Businesses are making every effort to ensure that there is a form of “business as usual”, and COVID-19 has only reinforced how integral the business community is to the entire population. For the rest of this year and beyond, companies will need to expand their focus so that it covers not only shareholders and customers but the very infrastructure that society needs to survive.
CSR is part of this, rather than being a practice that is left behind by challenges presented by the pandemic. We can expect most businesses to operate only within the consciousness of their impact on people, the environment, and the country. Maintaining these core commitments constantly reinforce the importance of CSR in the most difficult times.

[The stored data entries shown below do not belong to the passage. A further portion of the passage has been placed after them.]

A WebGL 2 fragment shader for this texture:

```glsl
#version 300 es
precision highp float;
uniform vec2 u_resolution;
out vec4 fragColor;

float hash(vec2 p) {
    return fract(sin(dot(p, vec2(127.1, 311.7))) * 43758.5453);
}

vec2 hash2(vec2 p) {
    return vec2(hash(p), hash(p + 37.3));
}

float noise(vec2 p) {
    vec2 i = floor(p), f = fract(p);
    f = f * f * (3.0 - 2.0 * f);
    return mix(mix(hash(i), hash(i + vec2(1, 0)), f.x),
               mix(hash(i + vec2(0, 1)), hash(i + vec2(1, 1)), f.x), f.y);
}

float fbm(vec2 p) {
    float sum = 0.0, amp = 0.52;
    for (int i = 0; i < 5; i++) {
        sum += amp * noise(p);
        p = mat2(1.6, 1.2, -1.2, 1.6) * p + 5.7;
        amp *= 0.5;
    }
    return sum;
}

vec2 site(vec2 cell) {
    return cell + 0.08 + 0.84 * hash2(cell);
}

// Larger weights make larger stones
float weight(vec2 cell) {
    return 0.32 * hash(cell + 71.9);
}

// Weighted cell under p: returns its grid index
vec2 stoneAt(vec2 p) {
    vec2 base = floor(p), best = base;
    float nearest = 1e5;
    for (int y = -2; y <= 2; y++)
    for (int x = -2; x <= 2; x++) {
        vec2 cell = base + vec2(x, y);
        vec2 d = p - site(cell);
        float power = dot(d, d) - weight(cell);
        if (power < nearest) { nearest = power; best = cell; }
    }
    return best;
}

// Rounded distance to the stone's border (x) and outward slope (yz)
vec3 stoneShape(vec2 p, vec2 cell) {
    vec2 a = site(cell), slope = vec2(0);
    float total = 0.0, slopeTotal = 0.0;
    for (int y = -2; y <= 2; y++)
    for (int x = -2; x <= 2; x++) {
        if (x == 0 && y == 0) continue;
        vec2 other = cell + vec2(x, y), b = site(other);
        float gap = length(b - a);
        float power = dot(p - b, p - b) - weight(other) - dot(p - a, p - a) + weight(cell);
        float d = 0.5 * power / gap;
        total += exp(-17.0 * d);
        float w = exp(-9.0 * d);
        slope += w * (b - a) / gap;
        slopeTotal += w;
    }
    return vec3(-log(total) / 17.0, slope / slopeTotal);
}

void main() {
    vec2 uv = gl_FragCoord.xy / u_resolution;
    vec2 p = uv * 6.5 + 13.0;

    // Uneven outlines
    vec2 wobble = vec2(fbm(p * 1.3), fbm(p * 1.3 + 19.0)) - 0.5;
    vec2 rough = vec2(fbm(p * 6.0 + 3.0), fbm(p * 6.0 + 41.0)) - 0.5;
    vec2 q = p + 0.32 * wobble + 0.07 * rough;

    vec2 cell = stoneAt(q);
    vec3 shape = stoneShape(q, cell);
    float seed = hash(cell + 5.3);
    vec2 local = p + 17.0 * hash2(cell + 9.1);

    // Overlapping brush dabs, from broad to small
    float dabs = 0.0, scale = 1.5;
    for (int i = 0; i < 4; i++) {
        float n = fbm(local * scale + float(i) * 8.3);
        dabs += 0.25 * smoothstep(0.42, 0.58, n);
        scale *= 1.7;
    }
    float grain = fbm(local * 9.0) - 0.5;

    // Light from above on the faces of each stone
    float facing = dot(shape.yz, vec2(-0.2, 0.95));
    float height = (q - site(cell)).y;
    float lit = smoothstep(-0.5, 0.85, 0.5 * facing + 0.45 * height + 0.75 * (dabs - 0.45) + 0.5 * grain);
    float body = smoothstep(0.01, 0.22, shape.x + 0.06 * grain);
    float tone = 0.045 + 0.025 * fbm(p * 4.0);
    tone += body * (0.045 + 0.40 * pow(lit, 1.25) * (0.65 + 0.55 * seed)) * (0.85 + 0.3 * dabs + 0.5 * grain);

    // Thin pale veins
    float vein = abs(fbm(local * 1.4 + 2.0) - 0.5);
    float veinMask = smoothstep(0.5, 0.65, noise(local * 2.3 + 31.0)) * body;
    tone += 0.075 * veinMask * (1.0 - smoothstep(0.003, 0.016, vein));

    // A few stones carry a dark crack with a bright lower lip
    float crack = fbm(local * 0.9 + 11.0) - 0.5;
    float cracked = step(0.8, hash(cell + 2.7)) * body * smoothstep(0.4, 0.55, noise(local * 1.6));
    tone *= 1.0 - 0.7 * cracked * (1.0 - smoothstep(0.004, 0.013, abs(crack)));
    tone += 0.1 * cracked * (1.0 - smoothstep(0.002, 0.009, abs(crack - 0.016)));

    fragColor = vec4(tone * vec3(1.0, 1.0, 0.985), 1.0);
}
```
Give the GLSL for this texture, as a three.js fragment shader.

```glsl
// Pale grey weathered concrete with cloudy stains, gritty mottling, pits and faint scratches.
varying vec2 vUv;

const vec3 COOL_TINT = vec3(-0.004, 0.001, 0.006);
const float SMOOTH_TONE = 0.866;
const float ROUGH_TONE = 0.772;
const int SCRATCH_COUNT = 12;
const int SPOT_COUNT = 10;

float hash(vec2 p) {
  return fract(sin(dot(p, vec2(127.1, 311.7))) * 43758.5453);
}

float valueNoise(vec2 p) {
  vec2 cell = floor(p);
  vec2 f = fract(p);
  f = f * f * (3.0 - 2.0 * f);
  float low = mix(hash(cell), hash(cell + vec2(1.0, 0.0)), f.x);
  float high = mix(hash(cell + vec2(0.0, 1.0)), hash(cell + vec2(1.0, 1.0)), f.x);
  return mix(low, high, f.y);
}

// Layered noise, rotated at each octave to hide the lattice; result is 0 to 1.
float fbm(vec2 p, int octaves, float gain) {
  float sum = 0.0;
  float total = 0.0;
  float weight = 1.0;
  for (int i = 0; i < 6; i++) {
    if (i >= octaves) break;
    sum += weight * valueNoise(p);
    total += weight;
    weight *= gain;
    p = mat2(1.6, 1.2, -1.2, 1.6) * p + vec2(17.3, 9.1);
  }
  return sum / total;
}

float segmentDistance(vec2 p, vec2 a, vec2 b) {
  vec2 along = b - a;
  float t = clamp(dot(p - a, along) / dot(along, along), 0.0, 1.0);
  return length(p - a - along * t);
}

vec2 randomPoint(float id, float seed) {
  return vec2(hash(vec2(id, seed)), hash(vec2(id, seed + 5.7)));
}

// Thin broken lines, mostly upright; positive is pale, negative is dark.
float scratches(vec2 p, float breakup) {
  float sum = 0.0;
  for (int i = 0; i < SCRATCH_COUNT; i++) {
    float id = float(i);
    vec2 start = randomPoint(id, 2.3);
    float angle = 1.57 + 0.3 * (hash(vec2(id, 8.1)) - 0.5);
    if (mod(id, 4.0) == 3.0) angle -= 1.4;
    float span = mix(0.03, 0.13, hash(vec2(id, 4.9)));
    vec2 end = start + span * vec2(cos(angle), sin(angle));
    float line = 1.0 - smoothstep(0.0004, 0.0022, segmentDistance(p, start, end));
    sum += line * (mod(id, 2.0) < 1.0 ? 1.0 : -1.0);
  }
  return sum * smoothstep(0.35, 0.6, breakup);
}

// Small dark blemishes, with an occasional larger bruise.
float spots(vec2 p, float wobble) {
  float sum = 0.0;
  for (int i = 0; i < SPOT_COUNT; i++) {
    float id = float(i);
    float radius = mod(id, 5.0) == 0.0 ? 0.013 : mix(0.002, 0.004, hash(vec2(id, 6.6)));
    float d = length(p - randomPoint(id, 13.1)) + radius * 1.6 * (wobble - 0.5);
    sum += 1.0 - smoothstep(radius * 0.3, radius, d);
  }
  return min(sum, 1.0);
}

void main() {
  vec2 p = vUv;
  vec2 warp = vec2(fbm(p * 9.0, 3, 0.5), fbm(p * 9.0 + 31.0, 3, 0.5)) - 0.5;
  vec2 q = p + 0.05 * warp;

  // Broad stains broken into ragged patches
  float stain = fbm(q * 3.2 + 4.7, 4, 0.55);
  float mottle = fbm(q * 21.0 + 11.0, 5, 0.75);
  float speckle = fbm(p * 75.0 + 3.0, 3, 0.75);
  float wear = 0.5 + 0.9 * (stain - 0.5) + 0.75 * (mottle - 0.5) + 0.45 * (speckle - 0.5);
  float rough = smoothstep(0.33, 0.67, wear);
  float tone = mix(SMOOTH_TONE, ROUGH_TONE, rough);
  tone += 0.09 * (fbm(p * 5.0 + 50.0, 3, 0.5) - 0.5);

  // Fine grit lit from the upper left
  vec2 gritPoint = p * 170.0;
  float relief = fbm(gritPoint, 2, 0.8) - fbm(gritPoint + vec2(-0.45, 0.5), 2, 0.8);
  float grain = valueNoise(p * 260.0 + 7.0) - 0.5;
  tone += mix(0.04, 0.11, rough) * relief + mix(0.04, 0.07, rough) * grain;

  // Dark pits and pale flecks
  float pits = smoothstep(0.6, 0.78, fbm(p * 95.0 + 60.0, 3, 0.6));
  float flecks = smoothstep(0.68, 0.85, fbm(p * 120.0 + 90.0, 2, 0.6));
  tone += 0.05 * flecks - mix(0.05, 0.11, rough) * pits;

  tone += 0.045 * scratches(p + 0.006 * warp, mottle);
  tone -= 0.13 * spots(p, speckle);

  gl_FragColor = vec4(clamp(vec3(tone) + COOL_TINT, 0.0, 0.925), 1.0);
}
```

This redirection of the current focus of CSR will encourage greater forward momentum on a global scale. COVID-19 has brought the fact that we operate in a connected world sharply into focus, which means that globally we all share the same challenges. Climate change, the creation of a workable circular economy and human rights will continue to need the kind of co-ordinated action the pandemic has prompted.

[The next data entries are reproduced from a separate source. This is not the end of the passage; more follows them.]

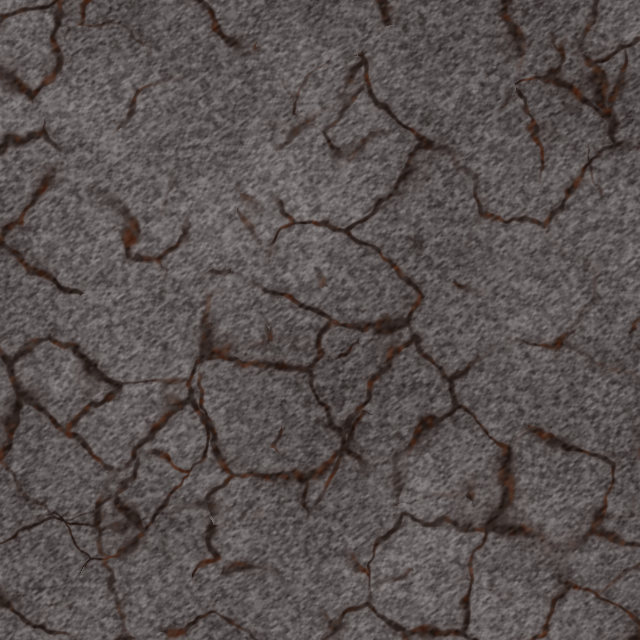
Write a Shadertoy shader that draws this texture.

```glsl
// Weathered grey stone with fine slanted grain and a net of rusty brown cracks.

float hash(vec2 p) {
    vec3 q = fract(p.xyx * vec3(0.1031, 0.1030, 0.0973));
    q += dot(q, q.yzx + 33.33);
    return fract((q.x + q.y) * q.z);
}

vec2 hash2(vec2 p) {
    return vec2(hash(p), hash(p + 57.3));
}

float noise(vec2 p) {
    vec2 i = floor(p), f = fract(p);
    f = f * f * (3.0 - 2.0 * f);
    return mix(mix(hash(i), hash(i + vec2(1, 0)), f.x),
               mix(hash(i + vec2(0, 1)), hash(i + vec2(1, 1)), f.x), f.y);
}

float fbm(vec2 p) {
    float sum = 0.0, amp = 0.5;
    for (int i = 0; i < 4; i++) {
        sum += amp * noise(p);
        p = p * 2.03 + 17.7;
        amp *= 0.5;
    }
    return sum / 0.9375;
}

vec2 warp(vec2 p) {
    return vec2(noise(p), noise(p + 41.7)) - 0.5;
}

// Voronoi borders: x is the dark crack, y its soft stain.
// Every border has its own strength, so some are faint or missing.
vec2 cracks(vec2 p, float halfWidth, float missing) {
    vec2 cell = floor(p), f = p - cell;
    vec2 nearOffset = vec2(0), nearCell = vec2(0);
    float nearest = 8.0;
    for (int y = -1; y <= 1; y++)
    for (int x = -1; x <= 1; x++) {
        vec2 g = vec2(x, y);
        vec2 r = g + hash2(cell + g) - f;
        if (dot(r, r) < nearest) {
            nearest = dot(r, r);
            nearOffset = r;
            nearCell = g;
        }
    }
    vec2 cover = vec2(0);
    for (int y = -2; y <= 2; y++)
    for (int x = -2; x <= 2; x++) {
        vec2 g = nearCell + vec2(x, y);
        vec2 r = g + hash2(cell + g) - f;
        vec2 between = r - nearOffset;
        if (dot(between, between) < 0.0001) continue;
        float d = dot(0.5 * (r + nearOffset), normalize(between));
        float edgeId = hash(2.0 * cell + g + nearCell + 131.0);
        float strength = smoothstep(missing, missing + 0.3, edgeId);
        float w = halfWidth * (0.4 + 0.6 * strength);
        float core = 1.0 - smoothstep(0.35 * w, 1.3 * w + 0.012, d);
        float stain = 1.0 - smoothstep(0.0, 3.0 * w + 0.03, d);
        cover = max(cover, strength * vec2(core, stain));
    }
    return cover;
}

void mainImage(out vec4 fragColor, in vec2 fragCoord) {
    vec2 uv = fragCoord / iResolution.y;

    // Stone: cloudy patches under short slanted grains
    float patches = fbm(uv * 6.0 + 3.0) - 0.5;
    vec2 slanted = mat2(0.82, -0.57, 0.57, 0.82) * uv;
    float grain = noise(slanted * vec2(125, 225)) - 0.5;
    float fine = noise(slanted * vec2(230, 330) + 71.0) - 0.5;
    float mottle = noise(uv * 70.0 + 9.0) - 0.5;
    float tone = 0.17 * patches + 0.19 * grain + 0.13 * fine + 0.05 * mottle;
    vec3 color = vec3(0.372, 0.347, 0.346) + tone * vec3(1.0, 1.02, 1.03);

    // Crack net: large plates plus sparse smaller branches
    vec2 bent = uv + 0.045 * warp(uv * 9.0) + 0.016 * warp(uv * 32.0)
                   + 0.007 * warp(uv * 85.0);
    float clump = smoothstep(0.66, 0.9, noise(uv * 15.0 + 23.0));
    float width = 0.012 + 0.03 * noise(uv * 24.0 + 5.0) + 0.05 * clump;
    vec2 plates = cracks(bent * 6.6 + 12.0, width, 0.08);
    vec2 branches = cracks(bent * 9.5 + 47.0, width * 1.1, 0.5);
    plates *= smoothstep(0.16, 0.42, noise(uv * 8.0 + 61.0));
    branches *= smoothstep(0.4, 0.65, noise(uv * 6.0 + 88.0));
    vec2 crack = max(plates, branches);

    // Brown stain around the cracks, then the rusty dark core
    float crumble = noise(uv * 110.0 + 31.0);
    color = mix(color, vec3(0.22, 0.165, 0.145), crack.y * (0.22 + 0.3 * clump));
    float rust = smoothstep(0.4, 0.85, 0.55 * noise(uv * 40.0 + 15.0) + 0.45 * crumble);
    vec3 coreColor = mix(vec3(0.135, 0.095, 0.08), vec3(0.29, 0.155, 0.095), rust);
    coreColor += 0.12 * grain;
    color = mix(color, coreColor, crack.x * (0.7 + 0.28 * crumble));

    fragColor = vec4(clamp(color, 0.0, 1.0), 1.0);
}
```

Corporate response to COVID-19 matches CSR philosophy
The corporate response to COVID-19 underlines that CSR is about the opportunities the business sector has to contribute towards solving broad problems facing humanity. Businesses reacted fast to the pandemic and around the world have shown a dedication to fighting back against COVID-19 and tackling the challenges through pragmatic means.
Business leaders in the UK have been focusing efforts on continuing to support charities, as well as contributing hugely to keeping the National Health Service (NHS) going. And the pandemic has shown just what can be achieved by businesses and individuals when there is an urgent need. There have been incredible stories such as the soon-to-be knighted Captain Tom Moore, who famously raised more than £32 million for the NHS, and there have been countless other acts of corporate and individual heroism to ensure charities are kept functioning.
For the entire community to come together to tackle global crises, businesses must work with individuals and charities in UK. And this is the kind of co-ordinated CSR-based response we’re witnessing in the UK as we start learning to live with the virus. To keep the economy moving, ensure people are safely employed, and ensure their own business survives, corporate leaders have been going into overdrive. In this time of urgent need, great anxiety and uncertainty, it’s the business community that have built upon their CSR foundations to find ways to help the country.
UK businesses have stepped up to support the community
UK businesses have offered concessions to support NHS and frontline workers ranging from free food (Dominos), free breakdown cover (AA), free coffee (Starbucks) and myriad other small kindnesses that add up to big gestures. Vehicle manufacturers, 3D printing companies and other innovators are producing much-needed PPE and test swabs. Alcohol brands such as Brewdog immediately put their factories to work producing hand sanitiser at a time when supplies had simply run out.
And on social media all kinds of businesses have extended free activities, secret recipes, discounted entertainment, exercise programmes and online quizzes to ensure isolated people have a way to connect. Mental health charities in UK have fought to keep lines of communication open and small businesses in local communities have set up direct delivery services to vulnerable members of the community.
The Premier League donated £20 million to the NHS, HSBC has pledged £1 million to the National Emergencies Trust and the British Red Cross Coronavirus Appeal… there are too many examples of companies acting on the tenets of CSR to fulfil their responsibilities during this crisis.
It’s clear that CSR is now firmly embedded in the business psyche of global corporations, and that much can be achieved in times of crisis.